This comes on the heels of two new schools opening in the area this school year — Jule F. Sumner High School in the Balm/Riverview area at 10650 Balm Road, and Belmont Elementary School in the Belmont Community, west of U.S. 301 in the Greater Riverview/Ruskin area.

In a slide presentation to commissioners this month, newly seated superintendent Addison Davis spelled out the particulars of the task he inherited, finding funding and sites for new schools to prevent double sessions and modular units. He noted the projected influx annually of 2,924 south county students per year per the school district’s five-year building plan through 2024-25. That amounts annually to 1,266 elementary, 524 middle and 1,134 high school students.

At a school board meeting set for Sept. 22, the board was to select a member to sit on the newly forming Public School Siting Task Force, which was set to include as well school district and Hillsborough county staff representatives, a county commissioner, development community stakeholders and directors from the planning commission and the Metropolitan Planning Organization.

According to the school district’s five-year building plan, a reconstructed Tampa Heights Elementary School is set to open in January. Additions to both Spoto High School in Riverview and Wimauma Elementary School are set to open August 2021. A year later, in the Waterset community, school officials hope to open in Apollo Beach a pre-kindergarten through grade 8th school, which is sorely needed to accommodate growth and relieve overcrowding at Shields and Eisenhower middle schools. That crunch this year led to the unique opening of Academy 2027 at Sumner High, where 450 middle school students are starting the first of their last seven years of statutory formal education.

On tap to open in August 2023 is a PK-8 conversion addition at Collins Elementary in Riverview and a new PK-8 Manhattan site in South Tampa. In 2025, dependent on property acquisition, a new school (now known as “High School UUU”) is set to open in south Hillsborough County. That school is partially funded.

The good news is projected construction and maintenance revenue amounts to $1,827,953,674, thanks to the local millage rate (1.5 percent), impact fees (with approved increase), Community Investment Tax, PECO maintenance revenue, bond revenue and sales tax revenue projected at $550,440,474 over the next five years.

But on the other side of the ledger, projected maintenance and construction needs also amount to $1,827,953,674, with major maintenance and new construction, respectively, amounting to 37.4 percent and 10.4 percent of the total, according to school district figures. The remaining 52.2 percent accounts for other costs, including school buses, debt, conversion costs and property purchases.

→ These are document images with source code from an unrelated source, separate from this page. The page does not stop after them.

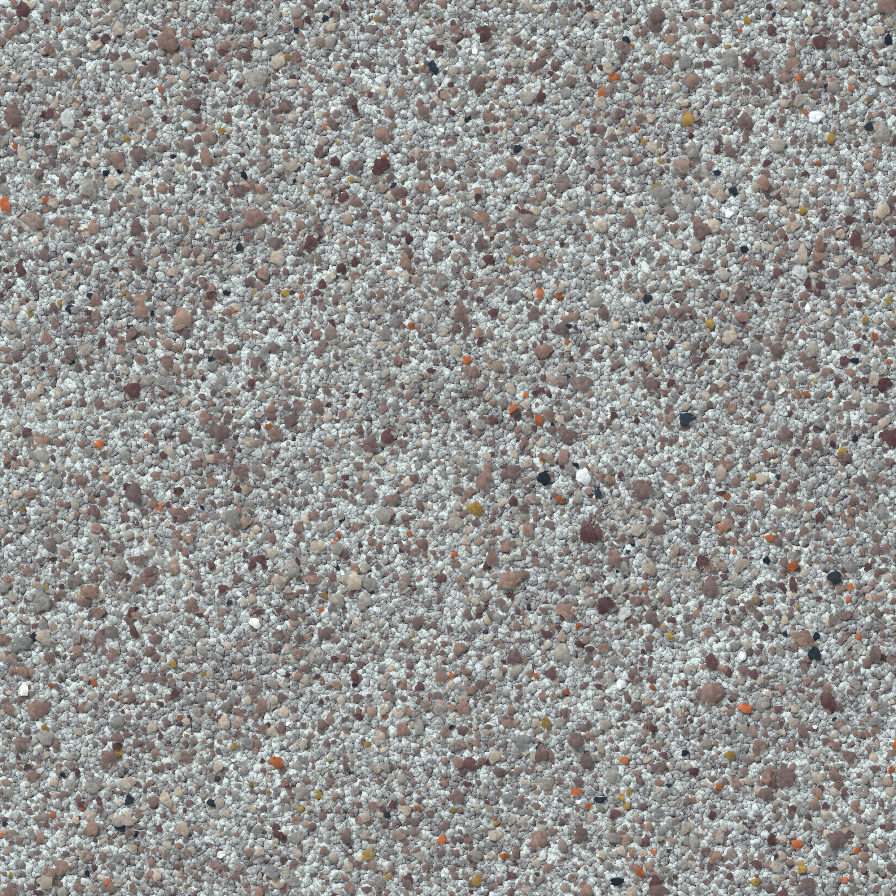
This texture is drawn by a three.js fragment shader. Its source:

```glsl
varying vec2 vUv;

const vec2 LIGHT_DIR = vec2(-0.5, 0.85);
const vec3 CREVICE = vec3(0.34, 0.32, 0.33);
const vec3 CEMENT = vec3(0.81, 0.86, 0.85);
const vec3 MAUVE = vec3(0.49, 0.43, 0.43);
const vec3 BROWN = vec3(0.53, 0.44, 0.40);
const vec3 GREY = vec3(0.58, 0.59, 0.59);
const vec3 TAN = vec3(0.66, 0.62, 0.56);
const vec3 MAROON = vec3(0.38, 0.29, 0.30);
const vec3 SLATE = vec3(0.19, 0.22, 0.26);
const vec3 QUARTZ = vec3(0.86, 0.89, 0.89);
const vec3 OCHRE = vec3(0.60, 0.50, 0.28);
const vec3 RUST = vec3(0.68, 0.40, 0.27);

vec3 hash3(vec2 cell, float seed) {
  vec3 p = fract(vec3(cell.xyx + seed * 17.3) * vec3(0.1031, 0.1030, 0.0973));
  p += dot(p, p.yxz + 33.33);
  return fract((p.xxy + p.yzz) * p.zyx);
}

// Cellular noise: offset from the nearest centre, gap to the border, cell value
vec4 cellular(vec2 p, float seed) {
  vec2 base = floor(p);
  vec4 nearest = vec4(0.0);
  float first = 9.0;
  float second = 9.0;
  for (int y = -1; y <= 1; y++) {
    for (int x = -1; x <= 1; x++) {
      vec2 cell = base + vec2(float(x), float(y));
      vec3 h = hash3(cell, seed);
      vec2 offset = p - cell - h.xy;
      float dist = length(offset);
      if (dist < first) {
        second = first;
        first = dist;
        nearest = vec4(offset, 0.0, h.z);
      } else {
        second = min(second, dist);
      }
    }
  }
  nearest.z = second - first;
  return nearest;
}

vec2 waver(vec2 p, float frequency, float amount) {
  vec2 q = p * frequency;
  return p + amount * (sin(q.yx + 1.7 * sin(q * 0.63)) + 0.5 * sin(q.yx * 2.3 + q));
}

// Lit tone of one size of crumbs, centred near zero
float crumbTone(vec4 crumb, float variety, float relief, float crevice) {
  float gap = 1.0 - smoothstep(0.0, 0.28, crumb.z);
  return variety * (crumb.w - 0.5) + relief * dot(crumb.xy, LIGHT_DIR) - crevice * gap;
}

vec3 pebbleTint(vec3 h) {
  vec3 tint = mix(mix(MAUVE, BROWN, h.y), mix(GREY, TAN, h.y), smoothstep(0.35, 0.65, h.x));
  tint = mix(tint, MAROON, step(0.90, h.z));
  tint = mix(tint, RUST, step(0.955, h.z));
  tint = mix(tint, OCHRE, step(0.967, h.z));
  tint = mix(tint, QUARTZ, step(0.977, h.z));
  return mix(tint, SLATE, step(0.988, h.z));
}

// Knobbly ellipse: 1.0 on the outline
float pebbleRadius(vec2 p, vec2 size, float turn) {
  float c = cos(turn);
  float s = sin(turn);
  vec2 q = vec2(c * p.x + s * p.y, c * p.y - s * p.x) / size;
  float angle = atan(q.y, q.x + 0.00001);
  float knobs = 0.10 * sin(3.0 * angle + turn * 5.0) + 0.07 * sin(5.0 * angle + turn * 9.0);
  return length(q) / (1.0 + knobs);
}

vec3 scatterPebbles(vec3 ground, vec2 uv, float scale, float density, float seed, float grit) {
  vec2 p = uv * scale;
  vec2 base = floor(p);
  float softness = 0.0022 * scale;
  vec3 color = ground;
  for (int y = -1; y <= 1; y++) {
    for (int x = -1; x <= 1; x++) {
      vec2 cell = base + vec2(float(x), float(y));
      vec3 place = hash3(cell, seed);
      vec3 form = hash3(cell, seed + 3.0);
      vec3 kind = hash3(cell, seed + 7.0);
      vec2 offset = p - cell - mix(vec2(0.15), vec2(0.85), place.xy);
      float size = mix(0.28, 0.46, form.x);
      vec2 axes = size * vec2(1.0, mix(0.55, 0.92, form.y));
      float turn = form.z * 6.2832;
      float present = step(place.z, density);
      float radius = pebbleRadius(offset, axes, turn) + 0.22 * grit;
      float shade = pebbleRadius(offset + LIGHT_DIR * 0.13, axes, turn);
      float body = present * (1.0 - smoothstep(1.0 - softness, 1.0 + softness, radius));
      float shadow = present * (1.0 - smoothstep(0.85, 1.25, shade));
      float lit = 1.0 + 0.38 * dot(offset, LIGHT_DIR) + 0.22 * grit;
      vec3 stone = pebbleTint(kind) * lit * mix(0.88, 1.12, kind.y);
      color = mix(color * (1.0 - 0.32 * shadow), stone, body);
    }
  }
  return color;
}

void main() {
  // Crumbled cement
  vec4 clump = cellular(waver(vUv, 210.0, 0.0012) * 92.0, 1.0);
  vec4 crumb = cellular(waver(vUv, 430.0, 0.0006) * 205.0, 2.0);
  float drift = 0.04 * (sin(vUv.x * 19.0 + 2.0 * sin(vUv.y * 13.0)) + sin(vUv.y * 27.0 - vUv.x * 8.0));
  float tone = 0.78 + drift + crumbTone(clump, 0.32, 0.32, 0.30) + crumbTone(crumb, 0.55, 0.38, 0.24);
  vec3 color = mix(CREVICE, CEMENT, clamp(tone, -0.25, 1.15));

  // Pebbles, small to large
  float grit = crumbTone(crumb, 0.9, 0.4, 0.2);
  color = scatterPebbles(color, vUv, 108.0, 0.46, 11.0, grit);
  color = scatterPebbles(color, vUv, 74.0, 0.42, 23.0, grit);
  color = scatterPebbles(color, vUv, 50.0, 0.20, 37.0, grit);
  color = scatterPebbles(color, vUv, 36.0, 0.06, 51.0, grit);

  gl_FragColor = vec4(clamp(color, 0.0, 1.0), 1.0);
}
```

As for potential school sites, school officials indicate there are six in all, including four with planned development (PD) zonings not yet guaranteed as they are based on necessary conveyances negotiated with developers. The properties are a 30-acre site off Rhodine Road (where the challenge is “limited access, substandard road”), a 25-acre site in Waterset (“no access, lack of roadway to site”), a 25-acre Cypress Ridge Road site (“access to substandard road”) and a 15-acre Berry Bay Farms site (“no access, lack of roadway to site”).

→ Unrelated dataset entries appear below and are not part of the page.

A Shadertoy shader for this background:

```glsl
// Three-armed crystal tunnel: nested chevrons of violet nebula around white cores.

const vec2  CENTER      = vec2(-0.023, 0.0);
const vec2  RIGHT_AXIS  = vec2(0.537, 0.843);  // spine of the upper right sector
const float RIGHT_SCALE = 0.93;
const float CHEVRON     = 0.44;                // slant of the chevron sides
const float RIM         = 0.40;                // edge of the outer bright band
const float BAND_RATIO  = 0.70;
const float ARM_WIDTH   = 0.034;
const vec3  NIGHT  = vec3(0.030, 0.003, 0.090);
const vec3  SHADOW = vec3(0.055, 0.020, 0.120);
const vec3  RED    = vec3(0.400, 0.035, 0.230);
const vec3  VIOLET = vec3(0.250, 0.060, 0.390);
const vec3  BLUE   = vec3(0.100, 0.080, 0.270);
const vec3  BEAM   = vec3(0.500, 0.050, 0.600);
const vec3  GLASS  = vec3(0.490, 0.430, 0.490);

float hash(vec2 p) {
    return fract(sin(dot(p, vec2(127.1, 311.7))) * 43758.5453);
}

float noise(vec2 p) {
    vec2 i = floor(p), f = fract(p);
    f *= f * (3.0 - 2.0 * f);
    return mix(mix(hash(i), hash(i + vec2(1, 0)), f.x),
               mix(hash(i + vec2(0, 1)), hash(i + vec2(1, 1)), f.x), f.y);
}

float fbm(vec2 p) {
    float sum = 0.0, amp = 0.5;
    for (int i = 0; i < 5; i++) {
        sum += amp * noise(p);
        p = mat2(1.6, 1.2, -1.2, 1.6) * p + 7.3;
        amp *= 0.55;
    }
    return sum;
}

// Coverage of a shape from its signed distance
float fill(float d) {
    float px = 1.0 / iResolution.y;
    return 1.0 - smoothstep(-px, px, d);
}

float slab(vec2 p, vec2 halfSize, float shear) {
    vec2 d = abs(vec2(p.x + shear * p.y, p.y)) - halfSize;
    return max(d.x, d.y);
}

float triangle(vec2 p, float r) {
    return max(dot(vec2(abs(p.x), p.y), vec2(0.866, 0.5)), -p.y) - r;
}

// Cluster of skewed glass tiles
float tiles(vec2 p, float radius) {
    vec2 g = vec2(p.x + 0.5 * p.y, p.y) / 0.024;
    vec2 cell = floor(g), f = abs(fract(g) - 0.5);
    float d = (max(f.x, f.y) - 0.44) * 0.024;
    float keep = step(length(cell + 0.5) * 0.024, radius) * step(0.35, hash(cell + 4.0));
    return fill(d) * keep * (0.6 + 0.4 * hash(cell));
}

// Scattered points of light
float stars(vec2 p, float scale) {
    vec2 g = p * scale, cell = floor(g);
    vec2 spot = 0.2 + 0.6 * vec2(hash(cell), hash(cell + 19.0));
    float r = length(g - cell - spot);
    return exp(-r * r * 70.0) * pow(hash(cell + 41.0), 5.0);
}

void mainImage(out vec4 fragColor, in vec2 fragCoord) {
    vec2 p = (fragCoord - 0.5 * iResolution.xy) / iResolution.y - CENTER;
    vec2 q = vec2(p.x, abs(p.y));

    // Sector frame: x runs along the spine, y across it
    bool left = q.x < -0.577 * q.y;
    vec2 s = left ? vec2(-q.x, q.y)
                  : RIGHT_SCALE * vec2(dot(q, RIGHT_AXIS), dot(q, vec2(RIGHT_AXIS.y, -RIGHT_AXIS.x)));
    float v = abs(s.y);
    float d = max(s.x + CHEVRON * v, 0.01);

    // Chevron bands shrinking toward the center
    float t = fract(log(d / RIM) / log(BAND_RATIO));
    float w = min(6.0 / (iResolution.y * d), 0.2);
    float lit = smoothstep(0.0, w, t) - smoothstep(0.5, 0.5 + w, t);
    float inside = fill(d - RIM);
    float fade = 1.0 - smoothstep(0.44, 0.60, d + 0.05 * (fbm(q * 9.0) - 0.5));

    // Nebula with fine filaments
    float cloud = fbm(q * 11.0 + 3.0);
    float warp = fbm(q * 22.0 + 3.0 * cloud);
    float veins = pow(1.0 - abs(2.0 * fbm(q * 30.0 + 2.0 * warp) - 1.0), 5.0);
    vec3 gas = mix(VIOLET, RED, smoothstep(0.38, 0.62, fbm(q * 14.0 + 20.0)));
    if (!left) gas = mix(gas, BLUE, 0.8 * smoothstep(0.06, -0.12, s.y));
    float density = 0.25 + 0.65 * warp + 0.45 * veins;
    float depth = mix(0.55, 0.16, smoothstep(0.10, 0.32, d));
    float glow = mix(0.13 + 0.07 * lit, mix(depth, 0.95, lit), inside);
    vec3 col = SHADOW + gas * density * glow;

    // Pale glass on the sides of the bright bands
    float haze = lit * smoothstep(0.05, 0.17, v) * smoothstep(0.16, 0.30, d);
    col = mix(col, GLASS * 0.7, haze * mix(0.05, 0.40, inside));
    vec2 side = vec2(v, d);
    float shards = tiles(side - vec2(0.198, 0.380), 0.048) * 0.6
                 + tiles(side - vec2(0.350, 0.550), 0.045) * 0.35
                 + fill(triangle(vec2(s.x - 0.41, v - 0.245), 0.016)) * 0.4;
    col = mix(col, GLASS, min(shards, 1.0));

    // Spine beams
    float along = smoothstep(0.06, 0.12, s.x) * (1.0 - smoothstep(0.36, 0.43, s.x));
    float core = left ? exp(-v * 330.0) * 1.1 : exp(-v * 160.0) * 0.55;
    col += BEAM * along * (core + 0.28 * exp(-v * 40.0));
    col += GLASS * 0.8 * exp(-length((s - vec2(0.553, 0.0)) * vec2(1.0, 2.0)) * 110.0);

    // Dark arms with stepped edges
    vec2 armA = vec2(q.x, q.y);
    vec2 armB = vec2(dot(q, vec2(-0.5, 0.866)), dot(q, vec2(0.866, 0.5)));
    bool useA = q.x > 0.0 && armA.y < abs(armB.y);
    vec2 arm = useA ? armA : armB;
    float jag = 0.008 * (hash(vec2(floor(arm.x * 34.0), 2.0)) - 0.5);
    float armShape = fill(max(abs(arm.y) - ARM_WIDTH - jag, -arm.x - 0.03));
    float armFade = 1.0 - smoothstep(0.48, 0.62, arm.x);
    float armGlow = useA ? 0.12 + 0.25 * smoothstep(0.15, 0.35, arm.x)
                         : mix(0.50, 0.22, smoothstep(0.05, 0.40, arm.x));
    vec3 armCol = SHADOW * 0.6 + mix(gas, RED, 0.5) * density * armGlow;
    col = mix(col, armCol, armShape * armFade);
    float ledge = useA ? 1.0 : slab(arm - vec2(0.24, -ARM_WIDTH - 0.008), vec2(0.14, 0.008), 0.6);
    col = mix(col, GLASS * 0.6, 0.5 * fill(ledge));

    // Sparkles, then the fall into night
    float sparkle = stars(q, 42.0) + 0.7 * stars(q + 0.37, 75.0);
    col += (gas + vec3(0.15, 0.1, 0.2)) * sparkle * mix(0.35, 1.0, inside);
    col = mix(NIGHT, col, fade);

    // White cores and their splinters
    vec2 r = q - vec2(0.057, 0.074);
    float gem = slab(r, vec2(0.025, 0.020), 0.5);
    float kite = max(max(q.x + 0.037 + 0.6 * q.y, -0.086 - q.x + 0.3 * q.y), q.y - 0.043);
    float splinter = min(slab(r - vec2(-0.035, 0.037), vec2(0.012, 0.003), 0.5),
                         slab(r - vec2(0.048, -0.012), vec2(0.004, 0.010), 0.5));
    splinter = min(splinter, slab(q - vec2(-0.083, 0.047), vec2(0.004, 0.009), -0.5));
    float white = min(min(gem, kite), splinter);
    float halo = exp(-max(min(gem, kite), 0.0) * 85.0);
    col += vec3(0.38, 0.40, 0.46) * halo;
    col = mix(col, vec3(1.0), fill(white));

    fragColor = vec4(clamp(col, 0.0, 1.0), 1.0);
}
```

A contract is pending for the “Wes property,” a 100-acre site also with “access to substandard roads.” Rounding out the six sites, and reserved in PD zoning, is the 65-acre Bishop Road site school officials bought this year but for which county officials have issued a no consistency ruling due to substandard roads. School officials have appealed the finding.

Noting there is “no easy or quick solution to substandard roadways due to lack of funding,” school officials say government and community stakeholders “must work together to solve this issue, or a school capacity crisis is imminent.”

Without an adequate transportation infrastructure in place for new school sites, school officials say overcrowding could lead to double sessions, modular units, decreased home values, safety issues, boundary changes, stressed infrastructure and safety issues.